Blogs About Reading
Sound It Out
Dr. Joanne Meier
Along with her background as a professor, researcher, writer, and teacher, Joanne Meier is a mom. Join Joanne every week as she shares her experiences raising her own young readers, and guides parents and teachers on the best practices in reading.
How schools can help parents
I read an article in Slate last week called Parents Left Behind that resonated with me. The author writes of her back-to-school night experience: "The evening passed in a blur of acronyms, test names, and emendations to last year's system." Then I experienced my own first middle-school back to school night, and left feeling a little "behind" myself. New initiatives, "project-based" learning assignments, and the use of new technology in schools means parents have to work harder than ever to support their kids at the homework table.
- Send home a textbook or examples you've done together in class that are like the problems students are being asked to do for homework. Students (and parents) need a model to turn to; without one we're floundering.

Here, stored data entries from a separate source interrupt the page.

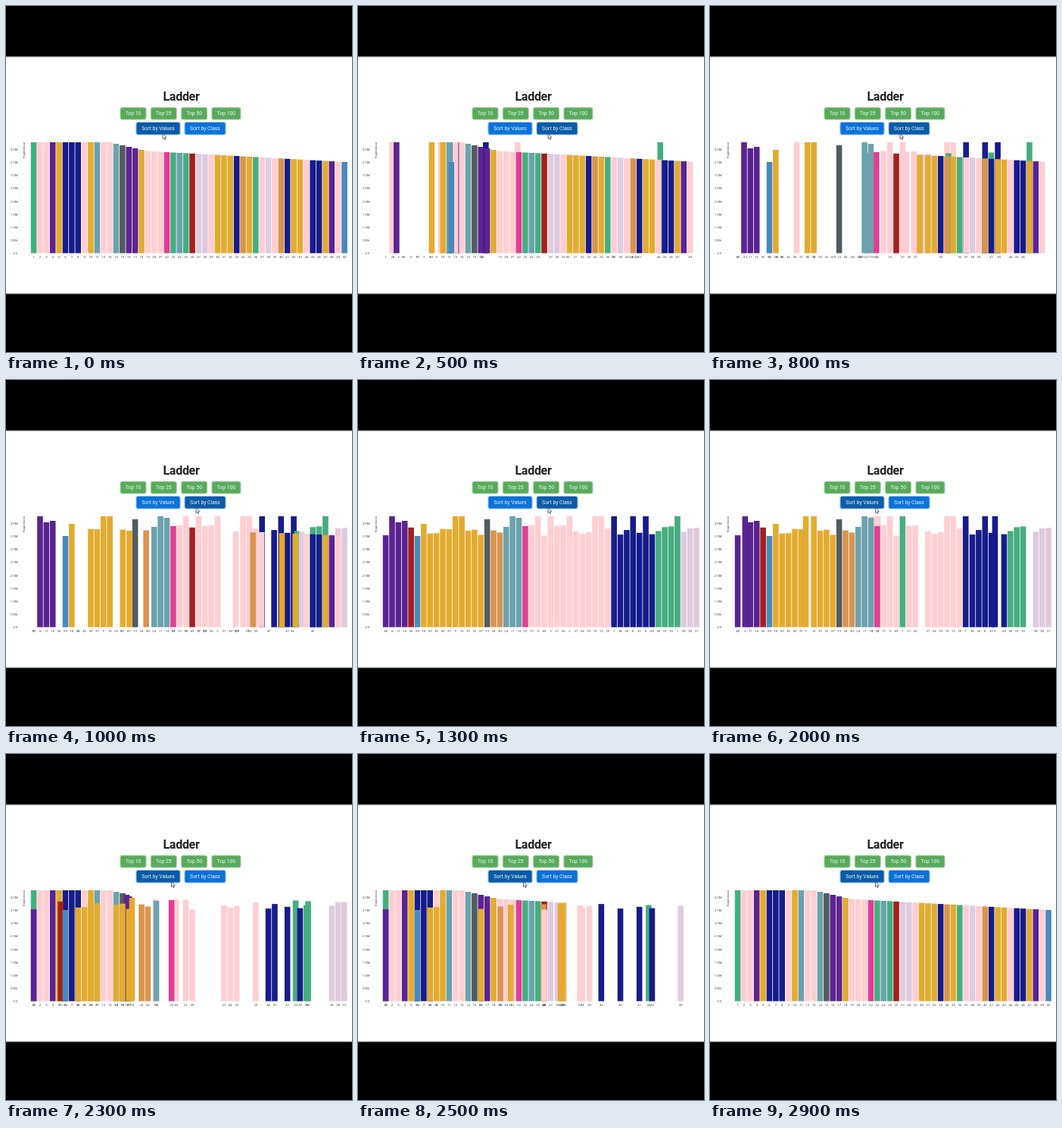
Write an HTML page with a canvas that moves like this. It is 457 by 457 pixels and loops after 3000 ms.

```html
<!DOCTYPE html>
<html lang="en">
<head>
<meta charset="utf-8">
<title>Ladder</title>
<style>
  html, body { margin: 0; width: 100%; height: 100%; overflow: hidden; background: #000; }
  canvas { display: block; }
</style>
</head>
<body>
<canvas id="stage" width="457" height="457"></canvas>
<script>
const ctx = document.getElementById('stage').getContext('2d');

const LOOP = 3000, STEP = 100;
const SPEED = 3.33, DURATION = 750, STAGGER = 50;
const CLASS_SORT = 330, VALUE_SORT = 1892.5;
const BASE = 326.5;
const SMALL = '4.3px Roboto, sans-serif';

// Class colours in class order, then the class of each rank
const palette = {
  P: '#5b2391', R: '#a3201c', B: '#4a88bb', G: '#e3ab2f', S: '#515c61', O: '#d9954e',
  T: '#6ba3ad', M: '#df3f96', K: '#ffced2', N: '#171c8c', E: '#45ae80', L: '#dfcbe0',
};
const ranking = 'EKKPGNNNKGTKKTSPPGKKKMETERLLKGGGNOGEKLKONGGKNNGPKB';

// Unstable median-of-three quicksort: it decides how equal items get shuffled
function quickSort(a, compare, from = 0, to = a.length) {
  if (to - from <= 10) {
    for (let i = from + 1; i < to; i++) {
      const item = a[i];
      let j = i - 1;
      for (; j >= from && compare(a[j], item) > 0; j--) a[j + 1] = a[j];
      a[j + 1] = item;
    }
    return a;
  }
  const swap = (i, j) => { [a[i], a[j]] = [a[j], a[i]]; };
  const mid = from + ((to - from) >> 1);
  let low = a[from], pivot = a[to - 1], high = a[mid];
  if (compare(low, pivot) > 0) [low, pivot] = [pivot, low];
  if (compare(low, high) >= 0) [low, pivot, high] = [high, low, pivot];
  else if (compare(pivot, high) > 0) [pivot, high] = [high, pivot];
  a[from] = low;
  a[to - 1] = high;
  let lowEnd = from + 1, highStart = to - 1;
  a[mid] = a[lowEnd];
  a[lowEnd] = pivot;

  for (let i = lowEnd + 1; i < highStart; i++) {
    let order = compare(a[i], pivot);
    if (order > 0) {
      do highStart--; while (highStart > i && (order = compare(a[highStart], pivot)) > 0);
      if (highStart === i) break;
      swap(i, highStart);
    }
    if (order < 0) swap(i, lowEnd++);
  }
  quickSort(a, compare, from, lowEnd);
  return quickSort(a, compare, highStart, to);
}

const topOf = rank => Math.max(180, Math.min(154 + 2 * rank, 182.8 + 0.464 * rank));
const bars = [...ranking].map((key, i) => ({
  rank: i + 1, color: palette[key], top: topOf(i + 1), group: Object.keys(palette).indexOf(key),
}));
quickSort([...bars], (a, b) => a.group - b.group).forEach((bar, i) => { bar.slot = i; });
// The bars' starting order comes from a sort that cannot compare them
quickSort([...bars], () => NaN).forEach((bar, i) => { bar.turn = i; });

const clamp = v => Math.min(1, Math.max(0, v));
const mix = (a, b, p) => a + (b - a) * p;
const cubicInOut = t => t < 0.5 ? 4 * t ** 3 : 1 - 4 * (1 - t) ** 3;
const slotX = slot => 36.6 + 8.377 * slot;

function moved(now, start, turn) {
  return cubicInOut(clamp(((now - start) * SPEED - turn * STAGGER) / DURATION));
}

function xAt(now, bar, turn) {
  const p = now < VALUE_SORT
    ? moved(now, CLASS_SORT, turn)
    : 1 - moved(now, VALUE_SORT, bar.rank - 1);
  return mix(slotX(bar.rank - 1), slotX(bar.slot), p);
}

function text(str, x, y, font, color, align = 'center') {
  ctx.font = font;
  ctx.fillStyle = color;
  ctx.textAlign = align;
  ctx.fillText(str, x, y);
}

function button(label, x, y, w, h, color, halo) {
  ctx.beginPath();
  ctx.roundRect(x, y, w, h, 2);
  ctx.strokeStyle = halo;
  ctx.lineWidth = 2.2;
  ctx.stroke();
  ctx.fillStyle = color;
  ctx.fill();
  text(label, x + w / 2, y + h / 2 + 2.3, '6.8px Roboto, sans-serif', '#eef6fb');
}

function drawHeader(now) {
  ctx.letterSpacing = '-0.3px';
  text('Ladder', 231.5, 124.6, 'bold 16px Roboto, sans-serif', '#222');
  ctx.letterSpacing = '0px';
  [10, 25, 50, 100].forEach((n, i) =>
    button('Top ' + n, 151.5 + 40.3 * i, 134.5, n < 100 ? 33 : 37, 15, '#59ab5b', '#a9d8aa'));
  const byClass = now >= 300 && now < 1800;
  const blue = active => active ? '#0c5ba6' : '#0b72d8';
  button('Sort by Values', 172.5, 154, 57, 15.5, blue(!byClass), '#8fc0f0');
  button('Sort by Class', 236.5, 154, 53, 15.5, blue(byClass), '#8fc0f0');
}

function drawAxis() {
  for (let i = 0; i <= 8; i++) {
    const label = i === 1 ? '500k' : (i / 2).toFixed(1) + (i ? 'M' : '');
    text(label, 15.5, 328.3 - i * 17.2, SMALL, '#555', 'right');
  }
  ctx.save();
  ctx.translate(25, 180);
  ctx.rotate(-Math.PI / 2);
  text('Experience', 0, 0, SMALL, '#444', 'right');
  ctx.restore();
}

function drawBars(now) {
  for (const bar of bars) {
    ctx.fillStyle = bar.color;
    ctx.fillRect(xAt(now, bar, bar.turn) - 3.8, bar.top, 7.6, BASE - bar.top);
  }
  for (const bar of bars) text(bar.rank, xAt(now, bar, bar.slot), 333.2, SMALL, '#444');
}

function drawCursor(now) {
  const x = now < 1500
    ? mix(207, 251, clamp((now - 100) / 200))
    : mix(251, 218.5, clamp((now - 1500) / 300));
  ctx.save();
  ctx.translate(x, 168.5);
  const arrow = new Path2D('M0 0V7L1.6 5.6 2.8 8.2 3.8 7.6 2.8 5.2 4.8 5Z');
  ctx.fillStyle = '#fff';
  ctx.strokeStyle = '#445';
  ctx.lineWidth = 0.8;
  ctx.fill(arrow);
  ctx.stroke(arrow);
  ctx.restore();
}

function draw(now) {
  ctx.fillStyle = '#000';
  ctx.fillRect(0, 0, 457, 457);
  ctx.fillStyle = '#8b9a9a';
  ctx.fillRect(0, 66.5, 457, 314);
  ctx.fillStyle = '#fff';
  ctx.fillRect(0, 67.5, 457, 312);
  drawHeader(now);
  drawAxis();
  drawBars(now);
  drawCursor(now);
}

const begin = performance.now();
function frame() {
  const elapsed = (performance.now() - begin) % LOOP;
  draw(Math.floor(elapsed / STEP) * STEP);
  requestAnimationFrame(frame);
}
frame();
</script>
</body>
</html>
```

- Double-check your expectations for home-based projects. Are you assigning outings or experiences that will be difficult for your families? Many families have busy work schedules and weekends are precious hours for catching up on family time and housework. When possible, build in alternatives to assignments and give families lots of time before the due date.
- Assess the ease of Internet access for your families. Many teachers are posting videos and putting assignments on class blogs. That's no problem for families with constant and fast Internet access. But for other families, those requirements mean finding a way to access the Internet, and on busy weeknights, it just might not happen.
- Keep in touch with us. Find some method of communication that isn't too burdensome for you and use it, frequently. Close communication will help us understand what's going on, and help us be proactive participants in our child's schooling.